> **Directions for this task**: Every line in the records below that holds "text" must be identified and copied.
━━━ Task inputs ━━━
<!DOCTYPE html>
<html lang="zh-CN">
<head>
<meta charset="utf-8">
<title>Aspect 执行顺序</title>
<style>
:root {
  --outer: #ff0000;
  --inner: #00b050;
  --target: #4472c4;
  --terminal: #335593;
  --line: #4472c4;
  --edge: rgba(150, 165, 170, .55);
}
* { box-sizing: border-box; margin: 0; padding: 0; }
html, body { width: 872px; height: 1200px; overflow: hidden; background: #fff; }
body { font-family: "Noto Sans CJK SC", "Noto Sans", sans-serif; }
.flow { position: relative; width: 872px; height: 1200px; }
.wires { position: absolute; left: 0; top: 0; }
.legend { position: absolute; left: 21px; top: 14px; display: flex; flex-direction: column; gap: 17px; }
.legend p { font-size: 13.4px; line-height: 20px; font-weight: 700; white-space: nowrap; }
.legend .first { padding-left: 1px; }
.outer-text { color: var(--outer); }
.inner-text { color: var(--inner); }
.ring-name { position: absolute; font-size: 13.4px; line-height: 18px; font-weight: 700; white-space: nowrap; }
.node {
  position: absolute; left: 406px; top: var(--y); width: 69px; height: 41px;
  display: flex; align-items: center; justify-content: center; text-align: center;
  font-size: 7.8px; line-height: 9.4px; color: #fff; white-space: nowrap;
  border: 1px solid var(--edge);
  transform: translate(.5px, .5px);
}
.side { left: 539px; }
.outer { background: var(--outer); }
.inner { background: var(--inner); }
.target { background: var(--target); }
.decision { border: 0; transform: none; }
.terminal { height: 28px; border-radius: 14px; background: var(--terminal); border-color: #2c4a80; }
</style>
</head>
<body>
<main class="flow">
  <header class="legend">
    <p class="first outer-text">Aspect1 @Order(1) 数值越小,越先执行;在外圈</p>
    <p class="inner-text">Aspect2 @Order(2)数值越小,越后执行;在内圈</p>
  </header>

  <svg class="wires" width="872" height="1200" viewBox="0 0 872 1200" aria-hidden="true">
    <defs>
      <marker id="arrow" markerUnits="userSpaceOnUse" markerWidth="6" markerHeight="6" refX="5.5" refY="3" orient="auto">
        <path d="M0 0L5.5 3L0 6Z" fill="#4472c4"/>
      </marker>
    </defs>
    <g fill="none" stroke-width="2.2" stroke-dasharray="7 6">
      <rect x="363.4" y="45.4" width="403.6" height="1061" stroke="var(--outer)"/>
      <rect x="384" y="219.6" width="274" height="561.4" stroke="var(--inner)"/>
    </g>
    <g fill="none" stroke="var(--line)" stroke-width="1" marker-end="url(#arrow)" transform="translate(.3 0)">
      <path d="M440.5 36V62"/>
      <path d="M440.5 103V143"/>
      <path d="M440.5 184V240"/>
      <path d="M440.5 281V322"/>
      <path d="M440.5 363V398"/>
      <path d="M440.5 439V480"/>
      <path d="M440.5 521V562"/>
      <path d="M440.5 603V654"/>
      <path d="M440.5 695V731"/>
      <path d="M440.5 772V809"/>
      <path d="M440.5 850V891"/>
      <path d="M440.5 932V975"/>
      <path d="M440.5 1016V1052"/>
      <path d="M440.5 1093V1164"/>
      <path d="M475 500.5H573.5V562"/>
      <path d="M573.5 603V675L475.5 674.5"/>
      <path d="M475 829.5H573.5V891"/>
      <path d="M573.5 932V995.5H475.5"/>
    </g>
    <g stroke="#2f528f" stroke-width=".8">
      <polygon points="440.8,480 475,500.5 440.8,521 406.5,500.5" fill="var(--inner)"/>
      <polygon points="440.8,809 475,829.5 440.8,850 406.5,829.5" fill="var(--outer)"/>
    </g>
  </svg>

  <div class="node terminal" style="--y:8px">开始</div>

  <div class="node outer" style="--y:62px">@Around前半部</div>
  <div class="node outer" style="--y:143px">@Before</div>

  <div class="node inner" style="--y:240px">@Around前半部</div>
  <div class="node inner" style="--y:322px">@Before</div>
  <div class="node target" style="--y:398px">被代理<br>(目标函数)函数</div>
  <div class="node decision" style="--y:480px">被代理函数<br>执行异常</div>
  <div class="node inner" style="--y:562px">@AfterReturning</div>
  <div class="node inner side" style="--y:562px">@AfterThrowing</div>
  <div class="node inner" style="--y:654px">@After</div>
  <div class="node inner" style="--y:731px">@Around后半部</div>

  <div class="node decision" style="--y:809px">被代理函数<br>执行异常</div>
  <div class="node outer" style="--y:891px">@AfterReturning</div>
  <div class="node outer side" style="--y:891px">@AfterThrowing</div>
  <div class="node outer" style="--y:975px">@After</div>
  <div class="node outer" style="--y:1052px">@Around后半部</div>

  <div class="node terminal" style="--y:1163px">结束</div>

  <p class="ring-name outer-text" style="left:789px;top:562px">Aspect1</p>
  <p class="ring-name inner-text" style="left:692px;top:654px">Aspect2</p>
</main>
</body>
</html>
━━━
> **Worked solution**:
.outer-text { color: var(--outer); }
.inner-text { color: var(--inner); }
  display: flex; align-items: center; justify-content: center; text-align: center;
    <p class="first outer-text">Aspect1 @Order(1) 数值越小,越先执行;在外圈</p>
    <p class="inner-text">Aspect2 @Order(2)数值越小,越后执行;在内圈</p>
  <p class="ring-name outer-text" style="left:789px;top:562px">Aspect1</p>
  <p class="ring-name inner-text" style="left:692px;top:654px">Aspect2</p>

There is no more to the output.